|One Last Point: ‘He’ll be coming round ...’|
|Written by Jef Hatch, Pilot staff writer|
|March 08, 2013 11:07 pm|
“... the mountain when he comes.”
There simply isn’t enough room in my column to detail the number of things I learned from my good friend Carl Rovainen, but I’ll try to share a few of my favorites.
I can’t remember when I first met Carl. There isn’t one defining moment; he was just there one day.
It may have been theater related; I acted with him in “Of Mice and Men.”
It may have been music related; I played with him on so many occasions it is hard to count. Whenever it began, it has been a relationship like none I’ve ever had — one filled with kindness.
Carl never had an unkind word about anyone. Period.
I can remember being at the Port of Brookings Harbor playing with the Boon Dock Band during a farmers market and one of the vendors complained that we were too loud. A number of us murmured and mumbled but Carl just smiled and turned down the amplifier and went on playing.
There were a number of times when playing at Good Sam or at Macklyn House or at Oceanic Meadows that someone would be out of tune, or off key, or overly rambunctious and after the event – when I would complain about it – Carl would just smile.
Eventually I learned what Carl had obviously known all along: it didn’t matter if someone was any of those things, as long as the music was shared.
Carl loved music. Most of my interaction with him was through playing at a number of retirement homes in the community.
I don’t recall if there was a style of music that Carl didn’t love. (Maybe the Beatles, we never played many songs by the Beatles.)

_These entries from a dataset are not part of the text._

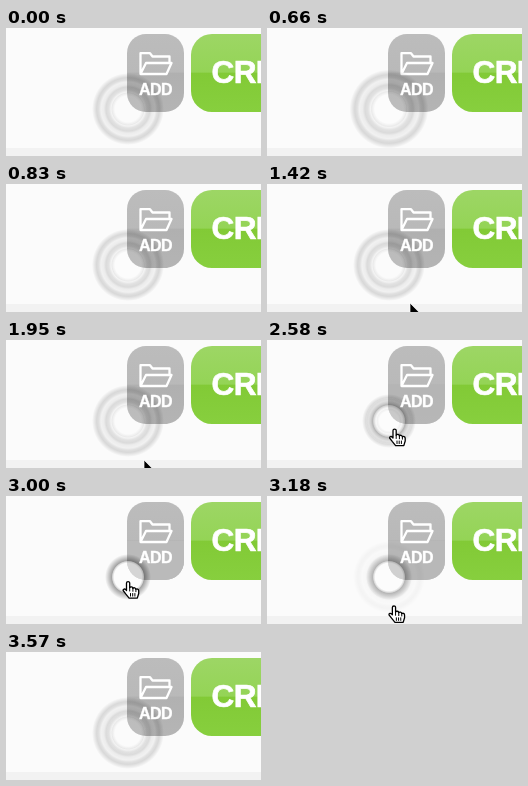
An HTML page that plays this animation: 255x128 px, repeating every 8000 ms.

```html
<!DOCTYPE html>
<html lang="en">
<head>
<meta charset="utf-8">
<title>Add button</title>
<style>
  html, body { margin: 0; width: 100%; height: 100%; overflow: hidden; background: #fbfbfb; }
  svg { display: block; width: 100vw; height: 100vh; }
  text { font-family: "Liberation Sans", Arial, sans-serif; font-weight: bold; fill: #fff; stroke: #fff; }
</style>
</head>
<body>
<svg viewBox="0 0 255 128">
  <defs>
    <linearGradient id="grey" x2="0" y2="1">
      <stop offset="0" stop-color="#bcbcbc"/><stop offset=".49" stop-color="#b9b9b9"/>
      <stop offset=".5" stop-color="#b0b0b0"/><stop offset="1" stop-color="#b4b4b4"/>
    </linearGradient>
    <linearGradient id="green" x2="0" y2="1">
      <stop offset="0" stop-color="#9dd665"/><stop offset=".49" stop-color="#94d456"/>
      <stop offset=".5" stop-color="#82ca36"/><stop offset="1" stop-color="#87cf3e"/>
    </linearGradient>
    <radialGradient id="band" gradientUnits="userSpaceOnUse" cx="0" cy="0" r="36">
      <stop offset=".36" stop-opacity="0"/>
      <stop offset=".44" stop-opacity=".07"/>
      <stop offset=".47" stop-opacity=".03"/>
      <stop offset=".53" stop-opacity=".1"/>
      <stop offset=".61" stop-opacity=".13"/>
      <stop offset=".67" stop-opacity=".06"/>
      <stop offset=".75" stop-opacity=".04"/>
      <stop offset=".81" stop-opacity=".11"/>
      <stop offset=".87" stop-opacity=".14"/>
      <stop offset="1" stop-opacity="0"/>
    </radialGradient>
    <radialGradient id="shade" gradientUnits="userSpaceOnUse" cx="0" cy="0" r="23">
      <stop offset=".6" stop-opacity="0"/>
      <stop offset=".7" stop-opacity=".36"/>
      <stop offset="1" stop-opacity="0"/>
    </radialGradient>
  </defs>

  <rect width="255" height="128" fill="#fbfbfb"/>
  <rect y="120" width="255" height="8" fill="#f2f2f2"/>

  <rect x="121" y="6" width="57" height="78" rx="19" fill="url(#grey)"/>
  <path id="hover" d="M121 45h57v20a19 19 0 0 1-19 19h-19a19 19 0 0 1-19-19z" fill="#bababa"/>
  <rect x="185" y="6" width="190" height="78" rx="21" fill="url(#green)"/>
  <path d="M134.5 46V25.2h9.5l2.5 3.3h17V35M134.5 46l5.5-11h25.5l-5 11z"
        fill="none" stroke="#fff" stroke-width="2.3" stroke-linejoin="round"/>

  <g id="ring">
    <circle id="outer" r="36" fill="url(#band)"/>
    <circle id="dark" r="23" fill="url(#shade)"/>
    <circle id="disc" r="16" fill="#fff"/>
  </g>

  <text x="133" y="67" font-size="16" letter-spacing="-.5" stroke-width=".4">ADD</text>
  <text x="205.5" y="55.3" font-size="31.5" letter-spacing="-.6" stroke-width=".7">CREATE</text>

  <path id="arrow" d="M0 0V15.5L3.5 12.2 6 18 8.5 17 6 11.2H11Z" fill="#000" stroke="#fff" stroke-width=".7"/>
  <g id="hand" stroke-linejoin="round" stroke-linecap="round">
    <path d="M0 1.6C0-.3 3.2-.3 3.2 1.6V6.2C3.8 5 6.2 5.2 6.4 6.8 7.2 5.8 9.2 6.2 9.4 7.8 10.4 7 12.2 7.6 12.2 9.2V12L10.8 16.6H2.6L-.8 12.4-3.4 9C-3.6 7.4-1.8 7-.6 8.2L0 9Z"
          fill="#fff" stroke="#000" stroke-width="1.3"/>
    <path d="M3.2 6.2V9.5M6.4 6.8V9.8M9.4 7.8V10.2M4 12v2.6M6.2 12v2.6M8.4 12v2.6" fill="none" stroke="#000"/>
  </g>
</svg>
<script>
const LOOP = 8000, STEP = 57.5;
const el = id => document.getElementById(id);
const clamp = v => Math.max(0, Math.min(1, v));
const mix = (a, b, k) => a + (b - a) * k;
const ease = k => k * k * (3 - 2 * k);
const easeOut = k => 1 - (1 - k) ** 1.6;

// Movement advances in even steps from each start time.
const part = (t, from, to) => t < from ? 0
  : clamp((Math.floor((t - from) / STEP + .02) + 1) * STEP / (to - from + STEP));

// Stops are [time, x, y].
const visits = [
  [[1420, 143, 119], [1535, 141, 111], [1650, 136, 115], [1770, 135, 129]],
  [[1950, 138, 120], [2410, 138, 120], [2470, 134, 108], [2580, 126, 89], [2820, 120.5, 85.5],
   [3000, 120.5, 85.5], [3120, 123, 100], [3290, 130, 129]]
];

function cursorAt(t) {
  const path = visits.find(p => t >= p[0][0] && t < p[p.length - 1][0]);
  if (!path) return null;
  const i = path.findIndex(p => p[0] > t);
  const a = path[i - 1], b = path[i];
  const k = clamp(Math.floor((t - a[0]) / STEP + .02) * STEP / (b[0] - a[0]));
  return [mix(a[1], b[1], k), mix(a[2], b[2], k)];
}

function place(id, p) {
  el(id).setAttribute("visibility", p ? "visible" : "hidden");
  if (p) el(id).setAttribute("transform", `translate(${p})`);
}

function draw(t) {
  const beat = t < 890 ? Math.sin(Math.PI * part(t, 600, 833)) : 0;
  const shrink = easeOut(part(t, 2410, 2820));
  const back = ease(part(t, 3060, 3570));
  const press = shrink * (1 - back);

  el("ring").setAttribute("transform", `translate(122 81) scale(${1 + .1 * beat})`);
  el("outer").setAttribute("transform", `scale(${t < 3000 ? mix(1, .52, shrink) : 1})`);
  el("outer").setAttribute("opacity", t < 3000 ? 1 - shrink ** 3 : back);
  el("dark").setAttribute("opacity", press);
  el("disc").setAttribute("opacity", mix(.12, .4, press));
  el("hover").setAttribute("opacity", press);

  const p = cursorAt(t);
  const pointing = t >= 2470 && t < 3230;
  place("arrow", pointing ? null : p);
  place("hand", pointing ? p : null);
}

const start = performance.now();
function tick() {
  draw((performance.now() - start) % LOOP);
  requestAnimationFrame(tick);
}
draw(0);
requestAnimationFrame(tick);
</script>
</body>
</html>
```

As we would move from person to person, with each musician choosing a song, Carl would often choose, “If you’re happy and you know it.”
Of all of the songs in the Rise Up Singing book, it was my least favorite, but it wasn’t a sing-a-long if Carl didn’t pick it.
He’d grab his fiddle and start dancing among the residents, bringing smiles to the faces of everyone.
I’ll miss Carl, but every time I attend a hootenanny or sing a classic tune I’ll think of him.
I’m clapping my hands, Carl.